After the county’s first commercial gas well was drilled in Noblesville in 1887, many more wells followed. What tends to get lost in the hoopla surrounding the discovery of the gas is that the gas boom was accompanied by a minor oil boom.
When companies drilled for gas, they sometimes also hit oil. This happened often enough that eventually some people began to drill for oil rather than gas — and sometimes they succeeded.
Oil wells were sunk in at least eight of the county’s nine townships. (I’m not sure about Delaware Township. In most cases the wells are simply described as being on “so-an-so’s farm,” which makes it a little difficult to pinpoint exact locations.)
Although some wells came up dry and others ironically hit gas instead, many produced oil in “paying quantities.” The output was usually less than 50 barrels a day, but a few wells yielded more than that — at least for a while. (One near Cicero produced 220 barrels during its first two days.)
Two areas seem to have had more clusters of oil wells than the rest of the county — the Hortonville/Bakers Corner/Deming region, and Fall Creek Township between Olio and Fortville.
I couldn’t help smiling at the name of one of the outfits drilling in the Hortonville area in 1906 — the “Dismal Oil Company.” (Anyone who didn’t know Hortonville sits at the south end of what used to be the Dismal Swamp probably viewed that as a rather pessimistic name for a company.)

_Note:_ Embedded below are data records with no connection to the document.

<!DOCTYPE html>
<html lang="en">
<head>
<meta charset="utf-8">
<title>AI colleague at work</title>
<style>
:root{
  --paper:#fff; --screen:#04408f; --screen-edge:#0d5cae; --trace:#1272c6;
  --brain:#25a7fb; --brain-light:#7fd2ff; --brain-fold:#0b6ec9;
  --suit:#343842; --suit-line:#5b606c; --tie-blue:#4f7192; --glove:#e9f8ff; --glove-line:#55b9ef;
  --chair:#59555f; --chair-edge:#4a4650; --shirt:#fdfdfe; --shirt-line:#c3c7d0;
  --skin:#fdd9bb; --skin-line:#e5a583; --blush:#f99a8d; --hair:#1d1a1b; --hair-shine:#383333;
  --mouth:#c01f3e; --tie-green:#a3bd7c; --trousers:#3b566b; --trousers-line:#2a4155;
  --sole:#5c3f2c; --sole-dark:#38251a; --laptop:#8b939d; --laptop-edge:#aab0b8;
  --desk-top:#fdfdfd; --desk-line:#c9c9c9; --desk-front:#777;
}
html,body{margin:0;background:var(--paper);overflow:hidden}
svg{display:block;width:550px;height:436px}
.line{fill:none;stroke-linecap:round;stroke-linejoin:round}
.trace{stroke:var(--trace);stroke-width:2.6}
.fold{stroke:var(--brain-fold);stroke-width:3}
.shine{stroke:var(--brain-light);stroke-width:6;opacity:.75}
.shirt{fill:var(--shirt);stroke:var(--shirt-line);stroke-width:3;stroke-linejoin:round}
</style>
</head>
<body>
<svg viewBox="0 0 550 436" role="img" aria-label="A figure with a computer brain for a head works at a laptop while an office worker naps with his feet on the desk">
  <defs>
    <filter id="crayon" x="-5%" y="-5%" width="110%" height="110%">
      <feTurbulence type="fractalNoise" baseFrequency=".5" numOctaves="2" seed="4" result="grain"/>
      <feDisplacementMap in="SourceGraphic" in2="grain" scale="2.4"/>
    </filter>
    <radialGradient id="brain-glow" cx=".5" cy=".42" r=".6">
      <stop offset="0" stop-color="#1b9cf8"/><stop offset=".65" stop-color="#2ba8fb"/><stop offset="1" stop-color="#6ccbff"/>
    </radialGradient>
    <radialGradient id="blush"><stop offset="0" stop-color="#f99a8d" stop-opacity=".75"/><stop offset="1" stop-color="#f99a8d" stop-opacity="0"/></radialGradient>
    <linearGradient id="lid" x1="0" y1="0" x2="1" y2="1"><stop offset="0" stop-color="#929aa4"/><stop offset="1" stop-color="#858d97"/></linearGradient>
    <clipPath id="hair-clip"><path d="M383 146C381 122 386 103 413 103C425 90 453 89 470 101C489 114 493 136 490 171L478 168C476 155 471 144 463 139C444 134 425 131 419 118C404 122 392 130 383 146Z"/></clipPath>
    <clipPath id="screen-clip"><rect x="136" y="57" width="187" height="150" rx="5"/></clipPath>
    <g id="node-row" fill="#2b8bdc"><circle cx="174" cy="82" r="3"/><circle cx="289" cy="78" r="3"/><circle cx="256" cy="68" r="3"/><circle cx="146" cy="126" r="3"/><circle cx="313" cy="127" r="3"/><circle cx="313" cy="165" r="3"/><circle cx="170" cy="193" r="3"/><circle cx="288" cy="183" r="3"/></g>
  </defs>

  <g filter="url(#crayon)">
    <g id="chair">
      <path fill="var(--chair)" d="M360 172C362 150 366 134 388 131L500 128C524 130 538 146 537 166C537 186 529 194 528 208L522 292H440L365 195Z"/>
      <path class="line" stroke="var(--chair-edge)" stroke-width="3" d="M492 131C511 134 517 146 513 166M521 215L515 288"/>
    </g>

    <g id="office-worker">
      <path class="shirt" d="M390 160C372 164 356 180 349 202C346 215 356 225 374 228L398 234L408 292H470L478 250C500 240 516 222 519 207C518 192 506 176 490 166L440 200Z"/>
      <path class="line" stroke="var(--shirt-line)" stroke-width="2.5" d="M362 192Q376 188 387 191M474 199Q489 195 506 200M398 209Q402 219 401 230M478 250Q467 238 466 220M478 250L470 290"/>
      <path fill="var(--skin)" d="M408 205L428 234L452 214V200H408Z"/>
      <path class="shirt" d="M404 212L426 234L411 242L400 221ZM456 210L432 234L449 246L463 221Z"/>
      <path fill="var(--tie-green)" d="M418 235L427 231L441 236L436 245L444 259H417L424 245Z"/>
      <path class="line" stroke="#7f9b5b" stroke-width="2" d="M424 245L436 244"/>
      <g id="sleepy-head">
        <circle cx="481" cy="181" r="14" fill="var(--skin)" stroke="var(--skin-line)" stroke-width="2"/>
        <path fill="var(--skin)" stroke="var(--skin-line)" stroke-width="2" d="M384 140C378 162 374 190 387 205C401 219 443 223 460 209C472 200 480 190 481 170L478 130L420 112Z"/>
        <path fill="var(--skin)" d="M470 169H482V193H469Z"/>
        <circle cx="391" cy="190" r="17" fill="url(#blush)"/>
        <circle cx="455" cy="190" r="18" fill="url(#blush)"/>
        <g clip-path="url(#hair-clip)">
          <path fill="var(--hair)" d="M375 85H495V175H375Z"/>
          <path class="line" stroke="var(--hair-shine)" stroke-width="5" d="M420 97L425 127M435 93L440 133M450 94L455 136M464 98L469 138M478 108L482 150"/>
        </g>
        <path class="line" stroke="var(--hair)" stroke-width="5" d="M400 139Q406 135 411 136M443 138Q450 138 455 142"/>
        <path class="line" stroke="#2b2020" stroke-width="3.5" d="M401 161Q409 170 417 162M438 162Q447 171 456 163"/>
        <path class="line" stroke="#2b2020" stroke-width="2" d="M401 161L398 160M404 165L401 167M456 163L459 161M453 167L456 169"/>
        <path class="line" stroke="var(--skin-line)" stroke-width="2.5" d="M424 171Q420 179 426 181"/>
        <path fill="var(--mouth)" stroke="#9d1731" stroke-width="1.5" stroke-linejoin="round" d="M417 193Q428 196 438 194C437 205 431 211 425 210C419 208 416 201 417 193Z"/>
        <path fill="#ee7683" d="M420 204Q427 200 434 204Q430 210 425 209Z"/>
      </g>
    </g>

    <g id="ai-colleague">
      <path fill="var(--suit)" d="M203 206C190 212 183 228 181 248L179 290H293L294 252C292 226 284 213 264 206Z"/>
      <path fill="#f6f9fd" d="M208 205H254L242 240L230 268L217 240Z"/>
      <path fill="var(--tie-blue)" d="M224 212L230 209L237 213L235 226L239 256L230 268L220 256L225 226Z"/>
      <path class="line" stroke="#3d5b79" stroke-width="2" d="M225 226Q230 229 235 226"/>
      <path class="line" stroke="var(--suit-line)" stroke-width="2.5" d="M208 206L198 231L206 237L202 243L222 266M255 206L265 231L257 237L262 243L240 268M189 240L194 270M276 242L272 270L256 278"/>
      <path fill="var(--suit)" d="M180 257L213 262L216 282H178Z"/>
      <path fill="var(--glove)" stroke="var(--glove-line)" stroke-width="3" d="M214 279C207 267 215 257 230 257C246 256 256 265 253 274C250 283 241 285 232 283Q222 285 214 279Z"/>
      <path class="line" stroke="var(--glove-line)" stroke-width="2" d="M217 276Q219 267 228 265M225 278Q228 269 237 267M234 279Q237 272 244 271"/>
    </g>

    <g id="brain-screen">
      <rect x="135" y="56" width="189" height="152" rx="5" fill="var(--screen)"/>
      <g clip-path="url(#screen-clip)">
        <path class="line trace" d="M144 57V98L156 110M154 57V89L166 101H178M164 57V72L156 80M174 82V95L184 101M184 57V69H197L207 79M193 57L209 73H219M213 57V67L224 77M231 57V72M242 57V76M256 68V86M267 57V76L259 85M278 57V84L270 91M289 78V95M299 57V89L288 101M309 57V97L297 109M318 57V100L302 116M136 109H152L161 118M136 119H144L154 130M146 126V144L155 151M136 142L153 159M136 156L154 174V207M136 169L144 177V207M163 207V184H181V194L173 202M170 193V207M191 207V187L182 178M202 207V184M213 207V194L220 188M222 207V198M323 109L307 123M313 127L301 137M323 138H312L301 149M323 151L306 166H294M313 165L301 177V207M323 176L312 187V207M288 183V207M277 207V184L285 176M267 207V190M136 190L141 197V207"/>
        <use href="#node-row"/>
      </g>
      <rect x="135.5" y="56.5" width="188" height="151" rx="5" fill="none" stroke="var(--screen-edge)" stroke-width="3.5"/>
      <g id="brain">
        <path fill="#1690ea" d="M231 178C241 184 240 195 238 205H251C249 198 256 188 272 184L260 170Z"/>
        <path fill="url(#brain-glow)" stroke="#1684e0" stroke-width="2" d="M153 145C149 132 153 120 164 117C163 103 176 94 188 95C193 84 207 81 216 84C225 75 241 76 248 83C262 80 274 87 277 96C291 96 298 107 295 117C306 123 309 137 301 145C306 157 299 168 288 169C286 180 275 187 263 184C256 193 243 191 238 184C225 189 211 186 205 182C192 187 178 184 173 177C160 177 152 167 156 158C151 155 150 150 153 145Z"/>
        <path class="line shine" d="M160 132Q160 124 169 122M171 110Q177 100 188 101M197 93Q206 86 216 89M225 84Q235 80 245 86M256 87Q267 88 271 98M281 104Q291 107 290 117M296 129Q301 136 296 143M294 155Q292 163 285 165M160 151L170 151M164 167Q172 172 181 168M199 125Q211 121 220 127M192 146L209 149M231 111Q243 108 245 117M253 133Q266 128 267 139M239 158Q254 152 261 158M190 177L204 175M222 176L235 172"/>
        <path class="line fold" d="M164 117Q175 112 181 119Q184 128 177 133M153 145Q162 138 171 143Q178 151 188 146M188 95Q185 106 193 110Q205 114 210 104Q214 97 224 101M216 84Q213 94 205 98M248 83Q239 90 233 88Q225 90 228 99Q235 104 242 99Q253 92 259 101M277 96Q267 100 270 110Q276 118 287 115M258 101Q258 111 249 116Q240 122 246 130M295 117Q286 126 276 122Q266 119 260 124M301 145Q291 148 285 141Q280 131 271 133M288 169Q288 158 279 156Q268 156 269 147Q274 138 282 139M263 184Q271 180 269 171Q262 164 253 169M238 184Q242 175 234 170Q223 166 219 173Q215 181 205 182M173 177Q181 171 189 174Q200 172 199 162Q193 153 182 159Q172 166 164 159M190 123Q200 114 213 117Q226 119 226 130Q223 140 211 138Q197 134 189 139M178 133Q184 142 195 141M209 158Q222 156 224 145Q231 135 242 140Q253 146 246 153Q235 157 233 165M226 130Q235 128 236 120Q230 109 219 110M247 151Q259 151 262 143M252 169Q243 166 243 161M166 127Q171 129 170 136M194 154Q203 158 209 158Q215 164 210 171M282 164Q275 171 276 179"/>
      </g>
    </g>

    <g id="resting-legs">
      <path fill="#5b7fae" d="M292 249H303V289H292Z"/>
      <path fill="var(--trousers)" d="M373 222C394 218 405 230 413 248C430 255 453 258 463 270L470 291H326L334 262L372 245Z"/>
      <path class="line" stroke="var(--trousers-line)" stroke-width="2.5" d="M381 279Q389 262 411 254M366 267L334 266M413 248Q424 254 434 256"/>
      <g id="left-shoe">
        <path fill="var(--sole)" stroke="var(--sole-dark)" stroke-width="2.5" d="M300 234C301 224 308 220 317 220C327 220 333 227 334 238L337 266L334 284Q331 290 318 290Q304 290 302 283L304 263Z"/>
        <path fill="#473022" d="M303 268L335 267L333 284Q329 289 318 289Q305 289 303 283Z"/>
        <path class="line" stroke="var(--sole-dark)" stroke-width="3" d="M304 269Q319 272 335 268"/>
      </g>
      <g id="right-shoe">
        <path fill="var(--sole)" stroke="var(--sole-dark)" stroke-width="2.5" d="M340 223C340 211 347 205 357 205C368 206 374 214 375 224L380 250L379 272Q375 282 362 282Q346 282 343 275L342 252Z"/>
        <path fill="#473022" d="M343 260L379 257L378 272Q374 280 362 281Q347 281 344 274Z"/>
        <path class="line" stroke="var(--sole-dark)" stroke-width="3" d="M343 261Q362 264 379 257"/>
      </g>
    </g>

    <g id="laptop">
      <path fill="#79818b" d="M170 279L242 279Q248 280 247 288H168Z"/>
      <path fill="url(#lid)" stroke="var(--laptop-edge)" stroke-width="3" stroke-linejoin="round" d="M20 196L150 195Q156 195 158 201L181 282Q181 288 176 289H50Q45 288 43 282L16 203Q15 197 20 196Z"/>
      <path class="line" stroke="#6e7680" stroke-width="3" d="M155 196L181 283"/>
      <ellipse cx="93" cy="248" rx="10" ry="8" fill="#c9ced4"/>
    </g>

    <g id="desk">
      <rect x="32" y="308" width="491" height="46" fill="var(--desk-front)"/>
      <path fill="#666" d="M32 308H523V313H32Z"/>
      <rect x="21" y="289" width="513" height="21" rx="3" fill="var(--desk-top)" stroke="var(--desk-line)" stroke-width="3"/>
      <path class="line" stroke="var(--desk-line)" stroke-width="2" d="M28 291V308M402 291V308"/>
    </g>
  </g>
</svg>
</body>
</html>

By the end of the first decade of the 20th century, Indiana’s natural gas supply was nearly gone, most of it having been wasted. The resulting drop in gas pressure made it more difficult to pump oil from the wells.
To increase the flow of the oil, wells were shot with nitroglycerin, a common, but extremely dangerous, practice that managed to keep the county’s oil boom going a little longer than the gas boom. Eventually, however, the oil wells, like the gas wells, all but disappeared.
In the late 1930s, a few companies decided to try searching for oil in Hamilton County again. Over the next ten years, wells were drilled in several sites around the county, most of them in the Hortonville area where the earlier wells were located. None of those wells seems to have produced a significant amount of oil, though.
By 1950, the only reminders of Hamilton County’s oil boom that I could find were a few references to Fall Creek Township’s “Oil Well Hill” and “Oil Well Road.” Oil Well Hill was located on the old Kincaid farm, the site of several of the 19th century wells and Oil Well Road was apparently a local name for the southernmost section of Olio Road.

Paula Dunn’s From Time to Thyme column appears each Wednesday in The Times. Contact her at younggardenerfriend@gmail.com